The Patient-Centered Outcomes Research Institute has awarded $38 million in grants for five projects that compare the effectiveness of different multiple sclerosis treatment strategies.
A key aim of the research is to improve knowledge about the therapies to help doctors and patients choose the healthcare option that best meets patients’ needs. The projects will address MS community priorities, the institute said.
The Washington-based non-profit organization’s mission is to fund research that helps patients and care-givers make better-informed decisions about the healthcare choices they face every day.
“These large-scale research awards should have powerful impact for people with MS by answering critical real-world questions about treatment strategies and their effectiveness,” Bruce Bebo, executive vice president of research at the National MS Society, said in a news release.
Johns Hopkins University researchers will conduct one of the projects. Ellen M. Mowry and Scott Newsome will look at whether the use of stronger drugs in the early stages of MS can prevent or delay the progression of the disease, compared with standard approaches.
The $13.5 million study will involve about 900 patients with newly diagnosed relapsing or remitting MS. Participants will be randomly assigned to a standard treatment escalation strategy or to a more aggressive approach that could increase the risk of side effects.
A $10.6 million Cleveland Clinic study will also compare the standard escalation strategy with a more aggressive approach. Daniel Ontaneda and Nikolaos Evangelou will lead the study, which will use MRI brain scans and patient-reported outcomes to evaluate different treatment strategies. The scans will look at brain volume.

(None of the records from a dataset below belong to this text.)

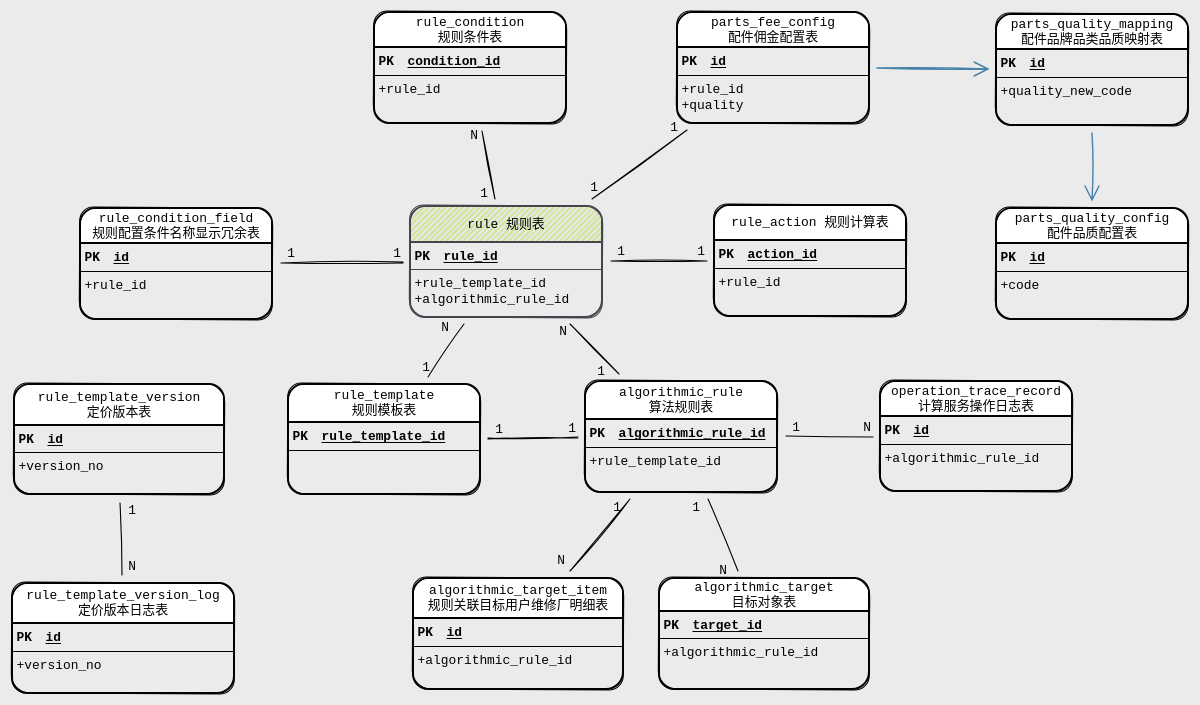
<!DOCTYPE html>
<html lang="zh-CN">
<head>
<meta charset="utf-8">
<title>规则表 ER 图</title>
<style>
:root {
  --paper: #ebebeb;
  --header: #ffffff;
  --ink: #000000;
  --soft-ink: #45454d;
  --arrow: #4682a9;
  --hatch: #d3e59c;
  --hatch-ground: #e6e8e3;
  --mono: "Liberation Mono", "Noto Sans CJK SC", monospace;
}
* { box-sizing: border-box; margin: 0; padding: 0; }
body { width: 1200px; height: 705px; overflow: hidden; background: var(--paper); }
.diagram {
  position: relative; width: 1200px; height: 705px; overflow: hidden;
  font: 12.9px/15px var(--mono); color: var(--ink);
}
.relations { position: absolute; left: 0; top: 0; }
.line { fill: none; stroke: var(--ink); stroke-width: 1.1; stroke-linecap: round; }
.arrow { fill: none; stroke: var(--arrow); stroke-width: 1.4; stroke-linecap: round; }
.cardinality { font: 12.9px var(--mono); text-anchor: middle; fill: var(--ink); }
.entity {
  --head: 35px; --pk: 28px; --edge: var(--ink);
  position: absolute; width: 194px; height: 113px;
  display: flex; flex-direction: column;
  border: 2px solid var(--edge); border-radius: 17px 16px 18px 16px;
}
.entity::after {
  content: ""; position: absolute; inset: -2px;
  border: 1px solid var(--edge); border-radius: 14px 19px 15px 19px;
  transform: rotate(.35deg);
}
.entity header {
  flex: none; height: var(--head);
  display: flex; flex-direction: column; align-items: center; justify-content: center;
  background: var(--header); border-bottom: 2px solid var(--edge);
  border-radius: 15px 14px 0 0; white-space: nowrap;
}
.entity h2 { font: inherit; }
.key {
  flex: none; height: var(--pk); padding: 0 4px 0 3.5px;
  display: flex; align-items: center; gap: 13.5px;
  border-bottom: 1px solid var(--edge); font-weight: 700;
}
.key u { text-decoration-thickness: 1.3px; text-underline-offset: 2px; text-decoration-skip-ink: none; }
.entity ul { list-style: none; padding: 6px 4px 0 3.5px; line-height: 15.5px; }
.hub { --edge: var(--soft-ink); }
.hub header { background: repeating-linear-gradient(135deg, var(--hatch) 0 2px, var(--hatch-ground) 2px 4px); }
</style>
</head>
<body>
<main class="diagram">
  <svg class="relations" width="1200" height="705" viewBox="0 0 1200 705" aria-hidden="true">
    <g class="line">
      <path d="M482 131Q487 165 495 199M482 131Q490 170 495 199"/>
      <path d="M687 130Q640 166 592 199M687 130Q642 163 592 199"/>
      <path d="M281 263Q340 260 403 262M281 263Q340 264 403 263"/>
      <path d="M611 261Q660 259 707 261M611 261Q660 262 707 261"/>
      <path d="M464 324Q446 348 428 377"/>
      <path d="M570 324Q594 350 619 374M570 324Q592 346 619 374"/>
      <path d="M488 438Q530 440 578 437M488 439Q530 437 578 438"/>
      <path d="M786 436Q830 437 873 437"/>
      <path d="M120 503Q122 540 122 575"/>
      <path d="M630 499Q602 537 570 571M630 499Q599 536 570 571"/>
      <path d="M708 499Q724 535 738 571"/>
    </g>
    <g class="arrow">
      <path d="M877 68Q930 67 988 69M877 68Q930 70 988 69M974 62L988 69L974 76"/>
      <path d="M1092 133Q1094 165 1092 200M1085 186L1092 200L1099 186"/>
    </g>
    <g class="cardinality">
      <text x="474" y="139">N</text><text x="484" y="197">1</text>
      <text x="674" y="131">1</text><text x="594" y="191">1</text>
      <text x="291" y="257">1</text><text x="397" y="257">1</text>
      <text x="621" y="255">1</text><text x="701" y="255">1</text>
      <text x="445" y="331">N</text><text x="426" y="371">1</text>
      <text x="563" y="335">N</text><text x="601" y="375">1</text>
      <text x="499" y="433">1</text><text x="572" y="432">1</text>
      <text x="796" y="431">1</text><text x="867" y="431">N</text>
      <text x="132" y="514">1</text><text x="132" y="570">N</text>
      <text x="617" y="511">1</text><text x="561" y="564">N</text>
      <text x="696" y="511">1</text><text x="723" y="574">N</text>
    </g>
  </svg>

  <section class="entity" style="left:373px;top:11px">
    <header><h2>rule_condition</h2><p>规则条件表</p></header>
    <p class="key"><span>PK</span><u>condition_id</u></p>
    <ul><li>+rule_id</li></ul>
  </section>

  <section class="entity" style="left:676px;top:11px">
    <header><h2>parts_fee_config</h2><p>配件佣金配置表</p></header>
    <p class="key"><span>PK</span><u>id</u></p>
    <ul><li>+rule_id</li><li>+quality</li></ul>
  </section>

  <section class="entity" style="left:995px;top:13px">
    <header><h2>parts_quality_mapping</h2><p>配件品牌品类品质映射表</p></header>
    <p class="key"><span>PK</span><u>id</u></p>
    <ul><li>+quality_new_code</li></ul>
  </section>

  <section class="entity" style="left:79px;top:207px">
    <header><h2>rule_condition_field</h2><p>规则配置条件名称显示冗余表</p></header>
    <p class="key"><span>PK</span><u>id</u></p>
    <ul><li>+rule_id</li></ul>
  </section>

  <section class="entity hub" style="left:409px;top:205px;--head:36px;--pk:27px">
    <header><h2>rule 规则表</h2></header>
    <p class="key"><span>PK</span><u>rule_id</u></p>
    <ul><li>+rule_template_id</li><li>+algorithmic_rule_id</li></ul>
  </section>

  <section class="entity" style="left:713px;top:204px">
    <header><h2>rule_action 规则计算表</h2></header>
    <p class="key"><span>PK</span><u>action_id</u></p>
    <ul><li>+rule_id</li></ul>
  </section>

  <section class="entity" style="left:995px;top:207px">
    <header><h2>parts_quality_config</h2><p>配件品质配置表</p></header>
    <p class="key"><span>PK</span><u>id</u></p>
    <ul><li>+code</li></ul>
  </section>

  <section class="entity" style="left:13px;top:383px;width:212px;height:112px;--head:41px;--pk:27px">
    <header><h2>rule_template_version</h2><p>定价版本表</p></header>
    <p class="key"><span>PK</span><u>id</u></p>
    <ul><li>+version_no</li></ul>
  </section>

  <section class="entity" style="left:287px;top:383px;height:112px;--head:38px">
    <header><h2>rule_template</h2><p>规则模板表</p></header>
    <p class="key"><span>PK</span><u>rule_template_id</u></p>
  </section>

  <section class="entity" style="left:584px;top:380px;--head:38px">
    <header><h2>algorithmic_rule</h2><p>算法规则表</p></header>
    <p class="key"><span>PK</span><u>algorithmic_rule_id</u></p>
    <ul><li>+rule_template_id</li></ul>
  </section>

  <section class="entity" style="left:879px;top:380px;height:112px">
    <header><h2>operation_trace_record</h2><p>计算服务操作日志表</p></header>
    <p class="key"><span>PK</span><u>id</u></p>
    <ul><li>+algorithmic_rule_id</li></ul>
  </section>

  <section class="entity" style="left:11px;top:582px;width:224px;height:112px;--head:40px">
    <header><h2>rule_template_version_log</h2><p>定价版本日志表</p></header>
    <p class="key"><span>PK</span><u>id</u></p>
    <ul><li>+version_no</li></ul>
  </section>

  <section class="entity" style="left:412px;top:577px;width:212px;--head:40px">
    <header><h2>algorithmic_target_item</h2><p>规则关联目标用户维修厂明细表</p></header>
    <p class="key"><span>PK</span><u>id</u></p>
    <ul><li>+algorithmic_rule_id</li></ul>
  </section>

  <section class="entity" style="left:658px;top:577px;width:212px;--head:33px;--pk:27px">
    <header><h2>algorithmic_target</h2><p>目标对象表</p></header>
    <p class="key"><span>PK</span><u>target_id</u></p>
    <ul><li>+algorithmic_rule_id</li></ul>
  </section>
</main>
</body>
</html>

Scott Newsome and Robert Motl of the Shepherd Center in Atlanta will lead a $5.7 million project that focuses on exercise as an MS therapy. It will compare the effectiveness of exercise programs at gyms or rehabilitation facilities with a tele-rehabilitation program delivered to a patient’s home electronically. The team will assess patients’ ability to walk and their self-reports on mobility, symptoms, and quality of life.
A $4.9 million project at Case Western Reserve University in Cleveland will compare the effectiveness of three fatigue-management programs. One program will be delivered at a treatment facility. Patients will receive the others electronically at home.
The fifth study, at the University of Michigan, will also deal with fatigue treatment. It will look at whether cognitive behavioral therapy or the commonly used medication Provigil (modafinil) does a better job of addressing fatigue. It will also assess a combination of both fatigue management therapies in MS patients. Tiffany Braley and Anna Kratz will lead the $3.5 million study.
“This research will help patients and clinicians address some of the difficult questions that arise with a disease that has a wide variety of symptoms, such as fatigue, pain, loss of vision and loss of coordination,” said Joe Selby, the institute’s executive director.